WHAT TO WORK ON: Calculate how many lines of the data hold "soft". The answer consists of that number only.

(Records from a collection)
[Start of Attachment]
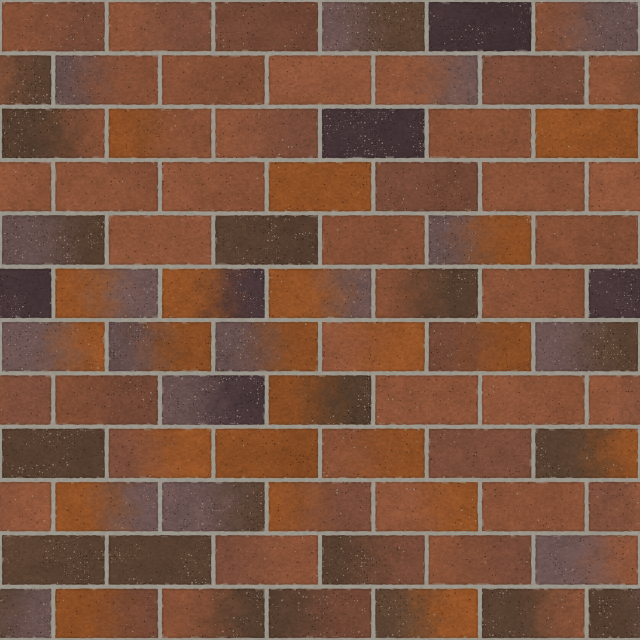
Write a Shadertoy shader that draws this texture.

```glsl
const vec2 BRICKS = vec2(6.0, 12.0);
const float JOINT = 0.0064;
const vec3 MORTAR = vec3(0.61, 0.59, 0.55);
const vec3 TERRACOTTA = vec3(0.53, 0.32, 0.22);
const vec3 RUST = vec3(0.55, 0.31, 0.15);
const vec3 RUSSET = vec3(0.46, 0.29, 0.22);
const vec3 MAUVE = vec3(0.41, 0.32, 0.31);
const vec3 UMBER = vec3(0.34, 0.25, 0.19);
const vec3 VIOLET = vec3(0.28, 0.21, 0.22);
const vec3 SPECK = vec3(0.66, 0.60, 0.54);

float hash(vec2 p) {
    vec3 q = fract(p.xyx * 0.1031);
    q += dot(q, q.yzx + 33.33);
    return fract((q.x + q.y) * q.z);
}

float noise(vec2 p) {
    vec2 i = floor(p), f = fract(p);
    f = f * f * (3.0 - 2.0 * f);
    return mix(mix(hash(i), hash(i + vec2(1, 0)), f.x),
               mix(hash(i + vec2(0, 1)), hash(i + vec2(1, 1)), f.x), f.y);
}

float boxDistance(vec2 p, vec2 halfSize, float radius) {
    vec2 q = abs(p) - halfSize + radius;
    return length(max(q, 0.0)) + min(max(q.x, q.y), 0.0) - radius;
}

vec3 clay(float pick) {
    vec3 c = mix(TERRACOTTA, RUST, step(0.28, pick));
    c = mix(c, RUSSET, step(0.43, pick));
    c = mix(c, MAUVE, step(0.60, pick));
    c = mix(c, UMBER, step(0.78, pick));
    return mix(c, VIOLET, step(0.94, pick));
}

// Fired clay blends from one end of the brick to the other
vec3 brickColor(vec2 id, vec2 local, vec2 uv) {
    float leftPick = hash(id + 17.3);
    float rightPick = hash(id + 61.7);
    float plain = step(hash(id + 5.9), 0.28);
    float center = mix(0.35, 0.65, hash(id + 92.1));
    float ragged = 0.16 * (noise(uv * 65.0) - 0.5) + 0.08 * (noise(uv * 230.0) - 0.5);
    float blend = smoothstep(center - 0.35, center + 0.35, local.x + ragged);
    vec3 left = clay(leftPick);
    vec3 right = mix(clay(rightPick), left * 0.94, plain);
    return mix(left, right, blend) * mix(0.95, 1.06, hash(id + 33.1));
}

// Scattered grains, one possible grain in each cell
float specks(vec2 uv, float cells, float density, float pixel) {
    vec2 p = uv * cells, cell = floor(p);
    vec2 center = 0.3 + 0.4 * vec2(hash(cell + 3.7), hash(cell + 48.2));
    float radius = mix(0.09, 0.24, hash(cell + 71.9));
    float soft = pixel * cells * 0.6;
    float grain = 1.0 - smoothstep(radius - soft, radius + soft, length(fract(p) - center));
    return grain * step(hash(cell + 11.4), density);
}

void mainImage(out vec4 fragColor, in vec2 fragCoord) {
    vec2 uv = fragCoord / iResolution.xy;
    float pixel = 1.0 / iResolution.y;

    // Running bond, with even rows shifted by half a brick
    vec2 grid = uv * BRICKS;
    grid.x += 0.5 * (1.0 - mod(floor(grid.y), 2.0));
    vec2 id = floor(grid), local = fract(grid);
    id.x = mod(id.x, BRICKS.x);

    vec2 size = 1.0 / BRICKS;
    float edge = boxDistance((local - 0.5) * size, 0.5 * (size - JOINT), 0.0012);
    edge += 0.0010 * (noise(uv * 190.0) - 0.5);

    // Clay face with fine, slightly horizontal grain
    vec3 brick = brickColor(id, local, uv);
    float grain = noise(uv * vec2(210.0, 320.0)) + noise(uv * vec2(430.0, 510.0)) - 1.0;
    brick *= 1.0 + 0.10 * grain + 0.08 * (noise(uv * 45.0) - 0.5);

    // Dark clay carries more pale grains and pits
    float dark = 1.0 - smoothstep(0.33, 0.50, brick.r);
    float cluster = smoothstep(0.25, 0.80, noise(uv * 38.0 + 7.0));
    float density = mix(0.025, 0.24, dark) * cluster;
    brick = mix(brick, SPECK, 0.65 * specks(uv, 185.0, density, pixel));
    brick = mix(brick, SPECK, 0.40 * specks(uv + 0.37, 290.0, density, pixel));
    brick *= 1.0 - 0.35 * specks(uv + 0.71, 210.0, 0.06 + density, pixel);

    // Chipped, slightly darkened rim
    float rim = smoothstep(-0.0045, -0.0005, edge);
    brick *= 1.0 - 0.12 * rim;
    brick = mix(brick, SPECK, 0.45 * rim * smoothstep(0.70, 0.85, noise(uv * 150.0 + 21.0)));

    vec3 mortar = MORTAR * (1.0 + 0.07 * (noise(uv * 240.0) - 0.5));
    float face = 1.0 - smoothstep(-0.7 * pixel, 0.7 * pixel, edge);
    fragColor = vec4(mix(mortar, brick, face), 1.0);
}
```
[End of Attachment]
COMPLETED EXERCISE: 2